Olivehurst man faces trial in shooting death
Saying a jury should weigh the evidence, witness credibility, conflicting accounts and resolve a myriad of legal questions, a Yuba County judge ordered an Olivehurst man to stand trial in the bitterly disputed homicide of a neighbor last year.
Retired Judge Dennis Buckley on Wednesday bound Gabriel Natal, 34, over for trial in the May 18 shooting death of Joey Stancil Jr., 23, and the attempted murder of Stancil's fiancee, Rosie Wheeler, 23.
Natal's attorney, Roberto Marquez, argued that Natal was defending himself and his girlfriend when he opened fire in the middle of the 3000 block of Brougham Way. Yuba County prosecutors rejected the claim, saying Natal was the aggressor when he confronted Stancil with a gun.
"You can't provoke a fight, then claim self-defense," said Mike Byrne, Yuba County deputy district attorney. "If there is a right to self-defense at all in this case, it belongs to Mr. Stancil."
A parade of defense witnesses testified during Tuesday's preliminary hearing that Natal and his family suffered hours of verbal abuse that day from Stancil and his friends. Several said Stancil was armed and possibly pointing a gun when Natal started shooting.
"This is clearly self-defense," Marquez argued on Tuesday.
Many of Stancil's friends and family have insisted that Stancil was unarmed during the dispute, but even prosecutors don't believe that was true.
"The evidence suggests that Joey Stancil had a gun," Byrne said Wednesday in court.
Wheeler first claimed that Stancil never had a weapon, but later testified that "anything was possible." Investigators seized a pistol from Stancil's home after the shooting.
Authorities said medical evidence suggests that Stancil was running away during the shooting and suffered gunshot wounds to his side, back and the back of his foot.
The judge appeared conflicted regarding self-defense claims and at least some of the evidence presented during the preliminary hearing.

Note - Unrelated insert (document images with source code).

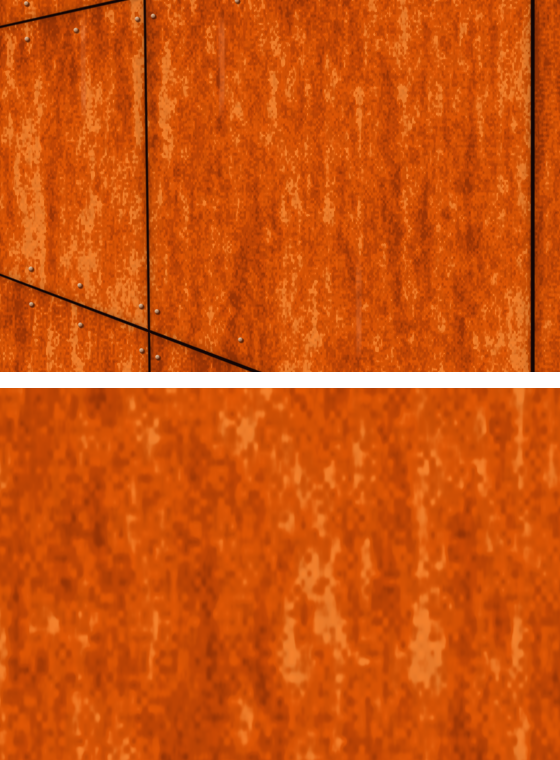
Top, the full canvas; bottom, a detail of the centre.
A Shadertoy shader for this texture:

```glsl
// Rusted steel cladding seen at an angle: a perspective grid of riveted panels
// split by dark joints. Rust is layered from stretched value noise: broad washes,
// vertical runs, blotches and fine grain, with pale flakes and drips on top.

#define VANISH vec2(-1.106, 0.679)   // vanishing point, in canvas heights
#define ROW_START 0.379              // slope of the lower joint
#define ROW_STEP 0.602               // slope between joints
#define COL_START 0.666              // inverse depth of the first upright joint
#define COL_STEP 0.272               // inverse depth between upright joints
#define LEAN 0.0125                  // tilt of the uprights at the left
#define DEEP vec3(0.62, 0.21, 0.02)
#define RUST vec3(0.75, 0.27, 0.02)
#define ORANGE vec3(0.83, 0.32, 0.02)
#define LIGHT vec3(0.89, 0.41, 0.09)
#define PALE vec3(0.92, 0.52, 0.21)
#define JOINT vec3(0.07, 0.02, 0.02)

float hash(vec2 p) {
    return fract(sin(dot(p, vec2(127.1, 311.7))) * 43758.5);
}

float noise(vec2 p) {
    vec2 i = floor(p), f = fract(p);
    f = f * f * (3.0 - 2.0 * f);
    vec2 e = vec2(0.0, 1.0);
    return mix(mix(hash(i), hash(i + e.yx), f.x),
               mix(hash(i + e.xy), hash(i + e.yy), f.x), f.y);
}

float fbm(vec2 p) {
    float sum = 0.0, amp = 0.533;
    for (int i = 0; i < 4; i++) {
        sum += amp * noise(p);
        p = p * 2.03 + 17.3;
        amp *= 0.5;
    }
    return sum;
}

// Canvas position to (column, row); joints lie on the whole numbers
vec2 toPanel(vec2 p) {
    float x = p.x + LEAN * (p.y - 0.5) * (1.434 - p.x);
    float depth = x - VANISH.x;
    return vec2((COL_START - 1.0 / depth) / COL_STEP,
                ((p.y - VANISH.y) / depth + ROW_START) / ROW_STEP);
}

// (column, row) back to the canvas
vec2 toCanvas(vec2 g) {
    float depth = 1.0 / (COL_START - COL_STEP * g.x);
    float x = depth + VANISH.x;
    float y = VANISH.y + (g.y * ROW_STEP - ROW_START) * depth;
    return vec2(x - LEAN * (y - 0.5) * (1.434 - x), y);
}

vec3 rustColor(vec2 p, vec2 g) {
    vec2 id = floor(g), f = fract(g);
    vec2 q = p + id * vec2(3.7, 5.3);
    float wash = fbm(q * vec2(9.0, 0.7)) - 0.5;
    float run = fbm(q * vec2(34.0, 2.6)) - 0.5;
    float blotch = fbm(q * vec2(58.0, 24.0)) - 0.5;
    float grain = noise(q * vec2(190.0, 140.0)) - 0.5;

    // Each column of panels weathers differently
    float age = id.x < 0.0 ? 0.07 : (id.x < 1.0 ? mix(-0.07, 0.06, f.x) : -0.22);
    float stain = smoothstep(0.72, 0.96, f.y) * (0.15 + 0.5 * (1.0 - f.x) * fbm(q * 5.0));
    float tone = 0.47 + age - 0.6 * stain
               + 0.7 * wash + 0.9 * run + 0.9 * blotch + 0.3 * grain;

    vec3 col = mix(DEEP, RUST, smoothstep(-0.05, 0.27, tone));
    col = mix(col, ORANGE, smoothstep(0.27, 0.5, tone));
    col = mix(col, LIGHT, smoothstep(0.52, 0.85, tone));

    // Pale flakes gathered along the runs
    float flake = 0.8 * blotch + 0.35 * grain + 0.8 * run + 0.4 * wash + 0.9 * age;
    col = mix(col, PALE, 0.6 * smoothstep(0.14, 0.34, flake));

    // Long chalky drips
    for (int i = 0; i < 3; i++) {
        float k = float(i);
        vec2 c = vec2(0.225 + 0.37 * k, 0.82 - 0.65 * step(1.5, k));
        vec2 d = abs(p - c + vec2(0.012 * run, 0.0)) / vec2(0.011, 0.16);
        float drip = smoothstep(1.0, 0.4, d.x) * smoothstep(1.0, 0.5, d.y);
        col = mix(col, vec3(0.84, 0.40, 0.17), drip * (0.5 + blotch));
    }
    return col * (1.0 + 0.12 * grain);
}

void mainImage(out vec4 fragColor, in vec2 fragCoord) {
    vec2 p = fragCoord / iResolution.y;
    float px = 1.0 / iResolution.y;
    vec2 g = toPanel(p);
    float depth = p.x - VANISH.x;
    vec3 col = rustColor(p, g);

    // Joints: distance across each, in canvas heights
    vec2 off = abs(g - round(g));
    vec2 gap = off * vec2(COL_STEP * depth * depth, 0.95 * ROW_STEP * depth);
    gap -= depth * vec2(0.0020, 0.0026);
    float edge = min(gap.x, gap.y);
    col *= 1.0 - 0.18 * exp(-max(edge, 0.0) * 90.0);
    col = mix(JOINT, col, smoothstep(-px, px, edge));

    // Rivets: four along each panel edge, each with a small shadow
    float slot = clamp(round((fract(g.x) - 0.035) / 0.31), 0.0, 3.0);
    float side = g.y < round(g.y) ? -1.0 : 1.0;
    vec2 rivet = toCanvas(vec2(floor(g.x) + 0.035 + 0.31 * slot,
                               round(g.y) + 0.067 * side));
    vec2 r = p - rivet;
    float radius = 0.0055;
    float shade = smoothstep(radius + 0.004, radius - 0.002, length(r - vec2(0.003, -0.003)));
    float head = smoothstep(radius + px, radius - px, length(r));
    float shine = clamp(0.6 + dot(r, vec2(-0.5, 0.8)) / radius * 0.5, 0.0, 1.0);
    col = mix(col, vec3(0.22, 0.07, 0.02), 0.75 * shade);
    col = mix(col, mix(vec3(0.45, 0.22, 0.10), vec3(0.93, 0.80, 0.66), shine), head);

    fragColor = vec4(col, 1.0);
}
```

"Factually, the court was in a bind," Buckley said. "The legal issues (of self-defense) can't be resolved at this hearing."
Buckley said it was "unusual" for a defendant to argue self-defense at a preliminary hearing.
The veteran judge's remarks closely resembled statements made by Judge Julia L. Scrogin during another preliminary hearing in September.
During the first hearing, Scrogin refused to allow testimony from defense witnesses regarding self-defense claims, saying such testimony was not relevant during a preliminary hearing.
Scrogin's ruling was overturned on appeal in November and the case was refiled.
Both Scrogin and Buckley stated the technical legal questions of self-defense were best left to a jury.
Natal is due back in court March 29 for arraignment and a bail review. He remains in custody at the Yuba County Jail on $2 million bail.
CONTACT Rob Parsons at email@example.com or 749-4785. Find him on Facebook at /ADcrimebeat or on Twitter at @ADcrimebeat.